Exercise goal: "none" is the word to look for; copy each line of the listing where it occurs.

════════

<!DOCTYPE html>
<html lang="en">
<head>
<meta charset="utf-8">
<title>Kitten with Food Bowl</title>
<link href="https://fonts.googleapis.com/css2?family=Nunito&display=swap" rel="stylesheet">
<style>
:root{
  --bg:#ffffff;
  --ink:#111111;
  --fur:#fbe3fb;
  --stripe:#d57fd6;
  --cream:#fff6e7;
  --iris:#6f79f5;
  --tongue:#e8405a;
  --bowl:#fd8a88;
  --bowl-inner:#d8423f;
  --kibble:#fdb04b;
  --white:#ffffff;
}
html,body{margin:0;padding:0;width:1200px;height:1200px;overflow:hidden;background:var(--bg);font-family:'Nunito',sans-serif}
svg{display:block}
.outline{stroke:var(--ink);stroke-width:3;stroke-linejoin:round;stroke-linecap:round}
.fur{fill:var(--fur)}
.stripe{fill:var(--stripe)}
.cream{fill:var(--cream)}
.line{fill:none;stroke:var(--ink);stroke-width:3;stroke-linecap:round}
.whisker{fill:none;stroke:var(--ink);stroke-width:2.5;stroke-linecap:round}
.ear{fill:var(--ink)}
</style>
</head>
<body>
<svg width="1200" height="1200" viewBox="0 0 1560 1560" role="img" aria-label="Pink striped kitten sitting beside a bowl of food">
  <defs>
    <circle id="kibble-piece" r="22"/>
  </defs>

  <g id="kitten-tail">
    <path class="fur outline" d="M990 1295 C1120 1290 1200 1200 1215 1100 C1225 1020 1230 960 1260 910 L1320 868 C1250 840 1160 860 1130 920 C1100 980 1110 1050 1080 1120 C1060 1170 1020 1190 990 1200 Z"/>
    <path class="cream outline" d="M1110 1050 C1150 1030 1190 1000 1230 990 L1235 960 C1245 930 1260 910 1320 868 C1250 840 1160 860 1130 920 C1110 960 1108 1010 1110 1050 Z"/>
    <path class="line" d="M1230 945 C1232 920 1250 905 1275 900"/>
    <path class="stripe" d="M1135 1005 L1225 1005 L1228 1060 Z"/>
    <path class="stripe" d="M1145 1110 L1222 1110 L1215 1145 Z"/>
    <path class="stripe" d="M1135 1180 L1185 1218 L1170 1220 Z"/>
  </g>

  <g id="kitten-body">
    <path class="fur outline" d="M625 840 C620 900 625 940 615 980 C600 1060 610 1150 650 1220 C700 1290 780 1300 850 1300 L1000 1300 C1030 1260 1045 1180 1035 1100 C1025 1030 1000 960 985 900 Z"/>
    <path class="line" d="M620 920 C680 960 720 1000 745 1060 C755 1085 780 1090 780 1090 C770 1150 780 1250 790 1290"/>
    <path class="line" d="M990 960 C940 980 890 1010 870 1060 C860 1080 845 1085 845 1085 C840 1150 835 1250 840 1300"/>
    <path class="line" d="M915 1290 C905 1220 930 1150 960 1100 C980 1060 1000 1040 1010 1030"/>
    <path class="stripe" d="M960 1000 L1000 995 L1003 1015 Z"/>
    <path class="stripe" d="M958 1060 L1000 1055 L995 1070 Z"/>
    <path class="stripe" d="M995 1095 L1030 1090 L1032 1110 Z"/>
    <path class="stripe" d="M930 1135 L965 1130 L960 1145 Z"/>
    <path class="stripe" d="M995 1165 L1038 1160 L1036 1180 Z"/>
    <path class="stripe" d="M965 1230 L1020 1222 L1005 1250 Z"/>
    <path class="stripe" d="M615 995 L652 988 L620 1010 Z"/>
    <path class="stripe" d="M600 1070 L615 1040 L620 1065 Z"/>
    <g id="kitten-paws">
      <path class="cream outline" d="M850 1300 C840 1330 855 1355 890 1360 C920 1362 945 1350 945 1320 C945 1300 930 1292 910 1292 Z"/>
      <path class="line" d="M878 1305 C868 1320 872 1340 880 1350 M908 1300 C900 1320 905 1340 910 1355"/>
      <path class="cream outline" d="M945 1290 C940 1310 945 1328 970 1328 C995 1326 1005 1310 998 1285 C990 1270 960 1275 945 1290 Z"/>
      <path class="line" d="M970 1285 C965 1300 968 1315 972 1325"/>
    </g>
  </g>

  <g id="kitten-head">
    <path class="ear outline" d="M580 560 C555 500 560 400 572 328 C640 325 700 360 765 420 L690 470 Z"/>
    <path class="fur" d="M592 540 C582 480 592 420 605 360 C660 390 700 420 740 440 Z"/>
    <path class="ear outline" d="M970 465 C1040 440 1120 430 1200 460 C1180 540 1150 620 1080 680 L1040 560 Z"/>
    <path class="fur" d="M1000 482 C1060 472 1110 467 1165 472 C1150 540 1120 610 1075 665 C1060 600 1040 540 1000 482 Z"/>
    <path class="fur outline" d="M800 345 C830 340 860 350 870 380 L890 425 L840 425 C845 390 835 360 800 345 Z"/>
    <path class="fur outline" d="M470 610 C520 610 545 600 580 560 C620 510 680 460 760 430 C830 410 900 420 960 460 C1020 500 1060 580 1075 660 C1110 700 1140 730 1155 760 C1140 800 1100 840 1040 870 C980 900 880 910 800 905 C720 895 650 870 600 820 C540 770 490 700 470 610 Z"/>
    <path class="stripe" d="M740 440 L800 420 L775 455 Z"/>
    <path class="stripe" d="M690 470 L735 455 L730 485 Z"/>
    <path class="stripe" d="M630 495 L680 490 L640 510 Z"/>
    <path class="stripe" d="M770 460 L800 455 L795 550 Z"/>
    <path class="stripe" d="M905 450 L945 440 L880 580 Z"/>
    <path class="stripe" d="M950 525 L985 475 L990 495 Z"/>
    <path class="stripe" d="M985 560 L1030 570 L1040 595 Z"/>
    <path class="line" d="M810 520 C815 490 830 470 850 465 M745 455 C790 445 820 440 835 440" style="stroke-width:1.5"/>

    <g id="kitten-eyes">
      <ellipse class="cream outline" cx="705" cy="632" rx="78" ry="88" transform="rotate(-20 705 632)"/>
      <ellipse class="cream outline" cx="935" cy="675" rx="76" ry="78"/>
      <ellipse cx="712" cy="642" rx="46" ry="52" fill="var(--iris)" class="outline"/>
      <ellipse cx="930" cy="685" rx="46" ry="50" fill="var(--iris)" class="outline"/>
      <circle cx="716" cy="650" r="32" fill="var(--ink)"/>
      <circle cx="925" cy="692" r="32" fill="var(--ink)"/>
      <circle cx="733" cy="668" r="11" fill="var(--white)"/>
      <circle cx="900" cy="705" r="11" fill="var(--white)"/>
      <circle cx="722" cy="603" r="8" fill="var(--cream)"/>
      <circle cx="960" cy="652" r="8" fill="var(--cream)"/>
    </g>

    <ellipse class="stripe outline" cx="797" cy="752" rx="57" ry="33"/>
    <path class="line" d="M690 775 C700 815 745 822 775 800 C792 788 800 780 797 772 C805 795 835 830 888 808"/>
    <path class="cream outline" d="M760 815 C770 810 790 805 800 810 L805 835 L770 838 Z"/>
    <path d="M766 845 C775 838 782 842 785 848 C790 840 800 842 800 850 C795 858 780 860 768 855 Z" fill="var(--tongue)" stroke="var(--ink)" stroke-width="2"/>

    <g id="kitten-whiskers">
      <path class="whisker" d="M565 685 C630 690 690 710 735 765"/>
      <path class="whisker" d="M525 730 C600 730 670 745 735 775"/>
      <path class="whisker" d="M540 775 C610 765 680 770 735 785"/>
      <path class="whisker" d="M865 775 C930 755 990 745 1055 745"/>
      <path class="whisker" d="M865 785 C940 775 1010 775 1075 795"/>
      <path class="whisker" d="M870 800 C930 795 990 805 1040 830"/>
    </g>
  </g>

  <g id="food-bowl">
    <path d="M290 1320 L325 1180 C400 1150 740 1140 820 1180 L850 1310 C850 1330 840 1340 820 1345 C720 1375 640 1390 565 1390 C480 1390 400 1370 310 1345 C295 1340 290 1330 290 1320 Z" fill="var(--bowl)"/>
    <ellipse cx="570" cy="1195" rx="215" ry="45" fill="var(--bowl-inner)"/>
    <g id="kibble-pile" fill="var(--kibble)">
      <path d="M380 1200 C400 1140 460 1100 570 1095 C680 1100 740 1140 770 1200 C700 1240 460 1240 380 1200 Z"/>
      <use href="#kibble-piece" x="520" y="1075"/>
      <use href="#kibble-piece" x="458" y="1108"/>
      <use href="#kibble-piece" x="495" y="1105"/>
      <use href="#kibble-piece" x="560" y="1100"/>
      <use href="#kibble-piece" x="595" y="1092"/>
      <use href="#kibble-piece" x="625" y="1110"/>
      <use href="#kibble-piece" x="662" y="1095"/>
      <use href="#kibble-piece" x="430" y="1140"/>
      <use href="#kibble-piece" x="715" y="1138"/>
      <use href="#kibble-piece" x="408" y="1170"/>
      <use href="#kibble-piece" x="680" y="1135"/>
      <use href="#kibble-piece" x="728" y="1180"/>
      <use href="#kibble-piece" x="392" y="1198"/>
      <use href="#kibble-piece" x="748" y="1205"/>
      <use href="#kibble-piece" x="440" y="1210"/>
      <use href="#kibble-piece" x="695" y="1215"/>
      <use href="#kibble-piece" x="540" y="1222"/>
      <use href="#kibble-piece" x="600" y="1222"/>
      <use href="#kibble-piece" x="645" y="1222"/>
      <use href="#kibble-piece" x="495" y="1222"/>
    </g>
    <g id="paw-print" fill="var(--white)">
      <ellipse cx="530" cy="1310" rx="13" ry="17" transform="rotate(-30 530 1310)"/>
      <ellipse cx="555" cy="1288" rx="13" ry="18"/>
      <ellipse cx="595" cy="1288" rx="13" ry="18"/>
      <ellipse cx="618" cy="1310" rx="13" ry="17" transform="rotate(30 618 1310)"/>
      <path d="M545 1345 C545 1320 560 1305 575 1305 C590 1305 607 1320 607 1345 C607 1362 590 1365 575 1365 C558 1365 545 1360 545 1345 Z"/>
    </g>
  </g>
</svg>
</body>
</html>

════════

Result of this task:
.line{fill:none;stroke:var(--ink);stroke-width:3;stroke-linecap:round}
.whisker{fill:none;stroke:var(--ink);stroke-width:2.5;stroke-linecap:round}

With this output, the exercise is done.